=== Begin Enclosure ===

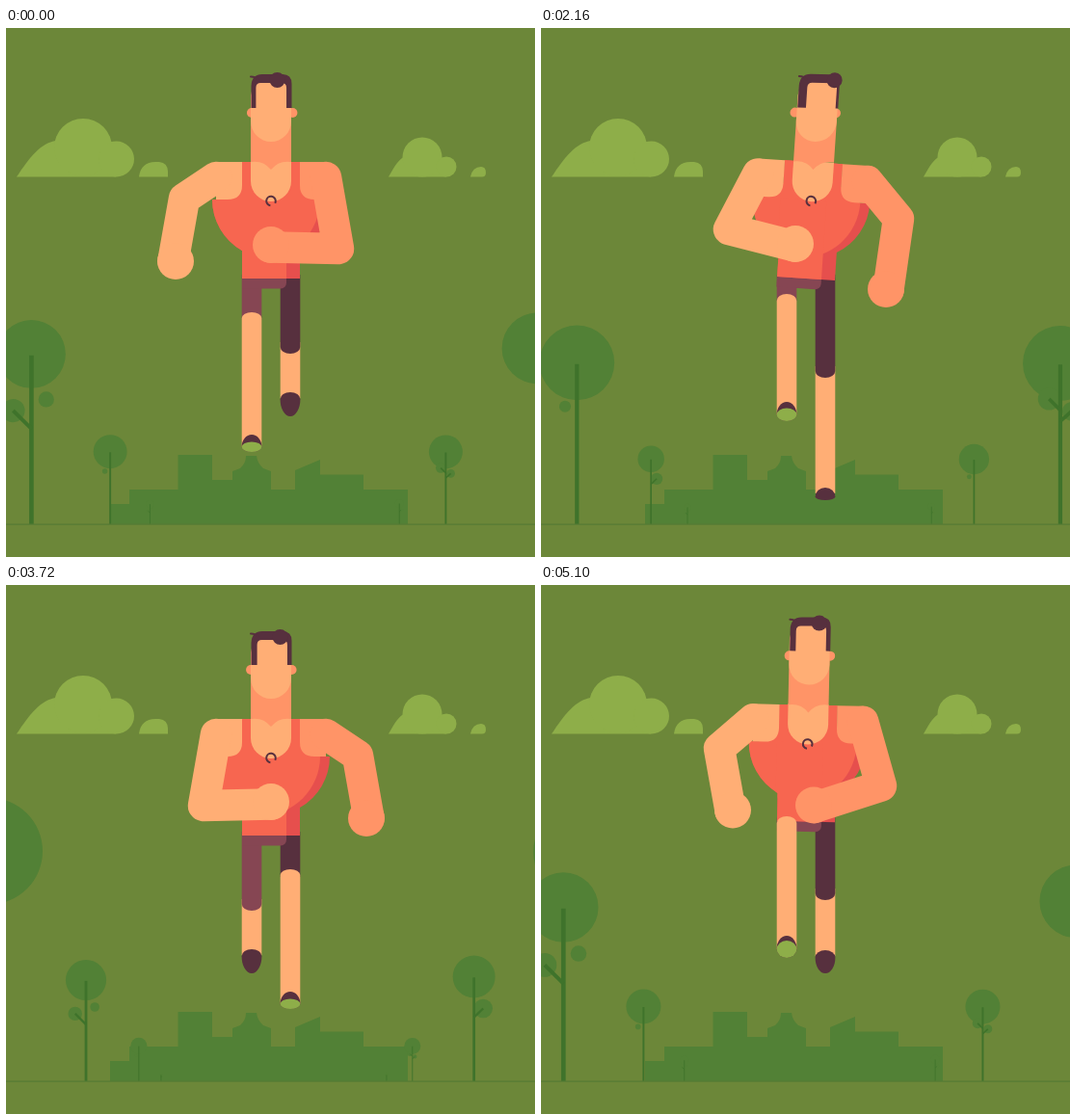
These frames come from a looping animation (549x549 px, 5.13 s). An HTML page with a canvas:

```html
<!DOCTYPE html>
<html lang="en">
<head>
<meta charset="utf-8">
<title>Runner</title>
<style>
html, body { margin: 0; width: 100%; height: 100%; overflow: hidden; background: #6c8739; }
canvas { display: block; width: 100vw; height: 100vh; }
</style>
</head>
<body>
<canvas id="stage" width="549" height="549"></canvas>
<script>
const c = document.getElementById('stage').getContext('2d');
const TAU = Math.PI * 2;
const STEP = 30, STEPS = 171, STRIDE = 19, CYCLE = 20;
const GROUND = 515, MID = 275;

const SKY = '#6c8739', CLOUD = '#8eae49', LEAF = '#528136', TRUNK = '#3f732b';
const SKIN = '#ffae75', TAN = '#ff9467', SHIRT = '#f76650', SHADE = '#e64f4d';
const PLUM = '#864653', DARK = '#57303e';

// Key poses of the right side; the left side is half a cycle later.
const KEYS = [0, 1, 5, 6, 8, 10, 11, 15, 16, 18];
const POSE = {
  elbowX: [70, 59, 80, 86, 90, 90, 93, 96, 92, 78],
  elbowY: [-31, -30, -51, -61, -76, -83, -84, -62, -52, -37],
  handX: [0, 1, 11, 25, 76, 99, 125, 83, 53, 8],
  handY: [-35, -58, -36, -22, -12, -18, -29, 11, 13, -17],
  knee: [338, 363, 276, 233, 240, 295, 372, 363, 342, 327],
  foot: [403, 459, 408, 376.5, 387, 440, 515, 490, 452, 403],
  shoe: [25, 16, 20, 23.5, 23, 18, 11, 13, 16, 24]
};
const TILT = [0, -2.3, -3.8, -3.5, -1.2, 0, 2.3, 3.8, 3.5, 1.2];
const TURN = [6.5, 0.5, 0, 1.5, 6.5, 9.5, 15.5, 16, 14.5, 9.5];
const HIP_KEYS = [0, 1, 2.3, 5, 6, 7, 8];
const HIP = [260, 279, 284, 260, 244.5, 241.5, 245.5];

// Periodic cubic curve, flat at its extremes.
function ring(keys, vals, period, x) {
  const n = keys.length;
  x = ((x % period) + period) % period;
  const key = i => keys[((i % n) + n) % n] + Math.floor(i / n) * period;
  const val = i => vals[((i % n) + n) % n];
  const slope = i => {
    const a = val(i) - val(i - 1), b = val(i + 1) - val(i);
    return a * b <= 0 ? 0 : (a + b) / (key(i + 1) - key(i - 1));
  };
  let i = n - 1;
  while (keys[i] > x) i--;
  const w = key(i + 1) - key(i), s = (x - key(i)) / w, r = 1 - s;
  return r * r * (1 + 2 * s) * val(i) + s * s * (3 - 2 * s) * val(i + 1) +
    w * (s * r * r * slope(i) - s * s * r * slope(i + 1));
}

function disc(x, y, r, color) {
  c.fillStyle = color;
  c.beginPath();
  c.arc(x, y, r, 0, TAU);
  c.fill();
}

function box(x, y, w, h, color, radii = 0) {
  c.fillStyle = color;
  c.beginPath();
  c.roundRect(x, y, w, h, radii);
  c.fill();
}

function line(x1, y1, x2, y2, width, color) {
  c.strokeStyle = color;
  c.lineWidth = width;
  c.lineCap = 'butt';
  c.beginPath();
  c.moveTo(x1, y1);
  c.lineTo(x2, y2);
  c.stroke();
}

function shape(d, color) {
  c.fillStyle = color;
  c.fill(new Path2D(d));
}

/* scenery */

function clouds() {
  shape('M11 154.5C24 135 36 119 52 117L110 118L114 154.5Z', CLOUD);
  disc(80, 124, 30, CLOUD);
  disc(114.5, 136, 18.5, CLOUD);
  shape('M138 154.5Q140 139 155 139H159Q168 140 168 149V154.5Z', CLOUD);
  shape('M397 154.5C403 144 408 135 415 133L452 134L457 154.5Z', CLOUD);
  disc(432, 134, 20.5, CLOUD);
  disc(457, 144, 10.5, CLOUD);
  shape('M482 154.5Q484 144 493 144Q498 144 498 150Q498 154.5 494 154.5Z', CLOUD);
}

function city() {
  shape('M108 515V494H128V479H178.5V443H214V469H235V460L243 457Q249 452 249 444H260' +
    'Q261 452 267 457L275 460V479H300V459L326 448V463.5H371V479H417V515Z', LEAF);
}

// Crown radius and height, then twigs: x, y, radius, height of the joint (0 = no branch).
const BUSHY = { r: 0.302, h: 1.302, twigs: [[-0.096, 0.95, 0.047, 0]] };
const PAIR = { r: 0.254, h: 1.265, twigs: [[-0.136, 0.845, 0.087, 0.71], [0.11, 0.928, 0.058, 0]] };
const SINGLE = { r: 0.265, h: 1.308, twigs: [[0.115, 0.91, 0.118, 0.8]] };
const FORKED = { r: 0.302, h: 1.298, twigs: [[-0.09, 1.01, 0.09, 0.92], [0.09, 0.91, 0.075, 0.83]] };
const LEFT = [BUSHY, SINGLE, PAIR, BUSHY, PAIR];
const RIGHT = [FORKED, BUSHY, SINGLE, FORKED, SINGLE];

function tree(x, s, kind) {
  const top = GROUND - kind.h * s;
  disc(x, top, kind.r * s, LEAF);
  for (const [dx, dy, r] of kind.twigs) disc(x + dx * s, GROUND - dy * s, r * s, LEAF);
  const w = Math.max(0.8, s * 0.033);
  line(x, GROUND, x, top + 0.01 * s, w, TRUNK);
  for (const [dx, dy, , joint] of kind.twigs) {
    if (joint) line(x, GROUND - joint * s, x + dx * s, GROUND - dy * s, w * 0.85, TRUNK);
  }
}

// Five trees on each side shrink away from the viewer, one after the other.
function trees(n) {
  const row = LEFT.map((_, k) => ({ k, age: (k + 0.07 + n * 5 / STEPS) % 5 }));
  row.sort((a, b) => b.age - a.age);
  for (const { k, age } of row) {
    const s = 2.3 * (6 - age) ** 3;
    tree(166 - s, s, LEFT[k]);
    tree(389 + 1.165 * s, s, RIGHT[k]);
  }
}

/* runner */

function sidePose(q) {
  const p = { q: q % CYCLE };
  for (const name in POSE) p[name] = ring(KEYS, POSE[name], CYCLE, q);
  p.front = p.q > 2.5 && p.q < 11.5;
  p.bend = Math.min(7, 5 * Math.abs(p.q - 11.2));
  return p;
}

function shoe(x, p) {
  const rise = p.shoe - 11;
  const low = p.front ? Math.max(0, rise * 0.75) : 1 + rise * 1.2;
  const y = p.foot - low;
  c.fillStyle = DARK;
  c.beginPath();
  c.ellipse(x, y, 10.4, p.shoe - low, 0, Math.PI, TAU);
  c.ellipse(x, y, 10.4, low, 0, 0, Math.PI);
  c.fill();
  if (p.front && low > 0.3) {
    c.fillStyle = CLOUD;
    c.beginPath();
    c.ellipse(x, y, 10.4, low, 0, 0, TAU);
    c.fill();
  }
}

function shin(x, p) {
  const top = p.front ? p.knee : p.knee - 12;
  const end = p.front ? p.foot - Math.max(0, (p.shoe - 11) * 0.75) : p.foot - p.shoe + 6;
  const bend = p.front ? p.bend : 0;
  c.fillStyle = SKIN;
  c.beginPath();
  c.ellipse(x, top + bend, 10.3, bend, 0, Math.PI, TAU);
  c.lineTo(x + 10.3, end);
  c.lineTo(x - 10.3, end);
  c.fill();
  shoe(x, p);
}

function thigh(x, p, hip, color) {
  const top = hip - 4;
  const end = p.front ? p.knee + 8 : p.knee - p.bend;
  if (end <= top) return;
  c.fillStyle = color;
  c.beginPath();
  c.moveTo(x - 10.3, top);
  c.lineTo(x + 10.3, top);
  c.lineTo(x + 10.3, end);
  if (!p.front) c.ellipse(x, end, 10.3, p.bend, 0, 0, Math.PI);
  c.lineTo(x - 10.3, end);
  c.fill();
}

function arm(side, p, hip, tilt, color) {
  const cos = Math.cos(tilt), sin = Math.sin(tilt), sx = 57 * side, sy = -105;
  const elbow = { x: MID + side * p.elbowX, y: hip + p.elbowY };
  const hand = { x: MID + side * p.handX, y: hip + p.handY };
  const dx = hand.x - elbow.x, dy = hand.y - elbow.y, len = Math.hypot(dx, dy);

  c.save();
  c.translate(MID, hip);
  c.rotate(tilt);
  c.scale(side, 1);
  shape('M30 -121H57V-82H45Q30 -82 30 -97Z', color);
  c.restore();

  // The wrist sits off the hand's centre so that the outer edges meet.
  c.strokeStyle = color;
  c.lineWidth = 32.5;
  c.lineCap = c.lineJoin = 'round';
  c.beginPath();
  c.moveTo(MID + sx * cos - sy * sin, hip + sx * sin + sy * cos);
  c.lineTo(elbow.x, elbow.y);
  c.lineTo(hand.x + side * dy / len * 2.5, hand.y - side * dx / len * 2.5);
  c.stroke();
  disc(hand.x, hand.y, 19, color);
}

const VEST = new Path2D('M-30 -121H30V-97H50V-82H61A61 61 0 0 1 30 -29V0H-30V-29' +
  'A61 61 0 0 1 -61 -82H-50V-97H-30Z');

function torso() {
  c.save();
  c.clip(VEST);
  box(-70, -125, 140, 130, SHADE);
  box(-70, -125, 119, 44, SHIRT);
  disc(-10, -82, 61, SHIRT);
  box(-32, -82, 48, 90, SHIRT);
  c.restore();
  shape('M-21 -122H21V-101A21 21 0 0 1 -21 -101Z', SKIN);
  c.strokeStyle = DARK;
  c.lineWidth = 2;
  c.lineCap = 'butt';
  c.beginPath();
  c.arc(0, -80.5, 4.8, 1.7, TAU + 0.5);
  c.stroke();
}

function head(turn) {
  const w = turn - 8;
  shape('M-21 -170H21V-121Q8 -123 0 -113Q-8 -123 -21 -121Z', TAN);
  disc(-20.5 - w * 0.3, -172, 5, TAN);
  disc(22 - w * 0.3, -172, 5, TAN);
  shape('M-17 -207H18L21 -190V-163A21 21 0 0 1 -21 -163V-190Z', SKIN);

  const l = -15 + w * 0.4, r = 16.5 + w * 0.3;
  shape('M-20.5 -177V-200Q-20 -212 -9 -212H12Q21.5 -212 21.5 -202V-177H' + r +
    'V-198Q' + r + ' -203 ' + (r - 5) + ' -203H' + (l + 5) +
    'Q' + l + ' -203 ' + l + ' -198V-177Z', DARK);
  disc(turn, -206, 8, DARK);
  c.strokeStyle = DARK;
  c.lineWidth = 2;
  c.lineCap = 'round';
  c.beginPath();
  c.moveTo(-21, -209.5);
  c.quadraticCurveTo(-16, -209.5, -13, -206);
  c.stroke();
}

function runner(q) {
  const hip = ring(HIP_KEYS, HIP, CYCLE / 2, q);
  const tilt = ring(KEYS, TILT, CYCLE, q) * Math.PI / 180;
  const right = sidePose(q), left = sidePose(q + CYCLE / 2);
  const legs = [[255, left, PLUM], [295, right, DARK]];

  for (const [x, p, color] of legs) {
    if (!p.front) shin(x, p);
    thigh(x, p, hip, color);
  }

  c.save();
  c.translate(MID, hip);
  c.save();
  c.rotate(tilt);
  box(-30, -2, 46, 12.5, PLUM, [0, 0, 6, 0]);
  torso();
  c.restore();
  // The head leans with the body but stays almost level.
  c.transform(1, tilt * 0.3, -tilt, 1, 0, 0);
  head(ring(KEYS, TURN, CYCLE, q));
  c.restore();

  arm(-1, left, hip, tilt, SKIN);
  arm(1, right, hip, tilt, TAN);
  for (const [x, p] of legs) if (p.front) shin(x, p);
}

function draw(now) {
  const n = Math.floor(now / STEP + 0.01) % STEPS;
  c.fillStyle = SKY;
  c.fillRect(0, 0, 549, 549);
  clouds();
  city();
  trees(n);
  box(0, GROUND - 0.5, 549, 1.2, '#567b34');
  runner(n % STRIDE);
}

let start = null;
function tick(now) {
  if (start === null) start = now;
  draw(now - start);
  requestAnimationFrame(tick);
}
draw(0);
requestAnimationFrame(tick);
</script>
</body>
</html>
```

=== End Enclosure ===

- _WORK REQUEST_
Wherever the word "twigs" occurs in the data, copy that whole line.

- _COMPLETED EXERCISE_
// Crown radius and height, then twigs: x, y, radius, height of the joint (0 = no branch).
const BUSHY = { r: 0.302, h: 1.302, twigs: [[-0.096, 0.95, 0.047, 0]] };
const PAIR = { r: 0.254, h: 1.265, twigs: [[-0.136, 0.845, 0.087, 0.71], [0.11, 0.928, 0.058, 0]] };
const SINGLE = { r: 0.265, h: 1.308, twigs: [[0.115, 0.91, 0.118, 0.8]] };
const FORKED = { r: 0.302, h: 1.298, twigs: [[-0.09, 1.01, 0.09, 0.92], [0.09, 0.91, 0.075, 0.83]] };
  for (const [dx, dy, r] of kind.twigs) disc(x + dx * s, GROUND - dy * s, r * s, LEAF);
  for (const [dx, dy, , joint] of kind.twigs) {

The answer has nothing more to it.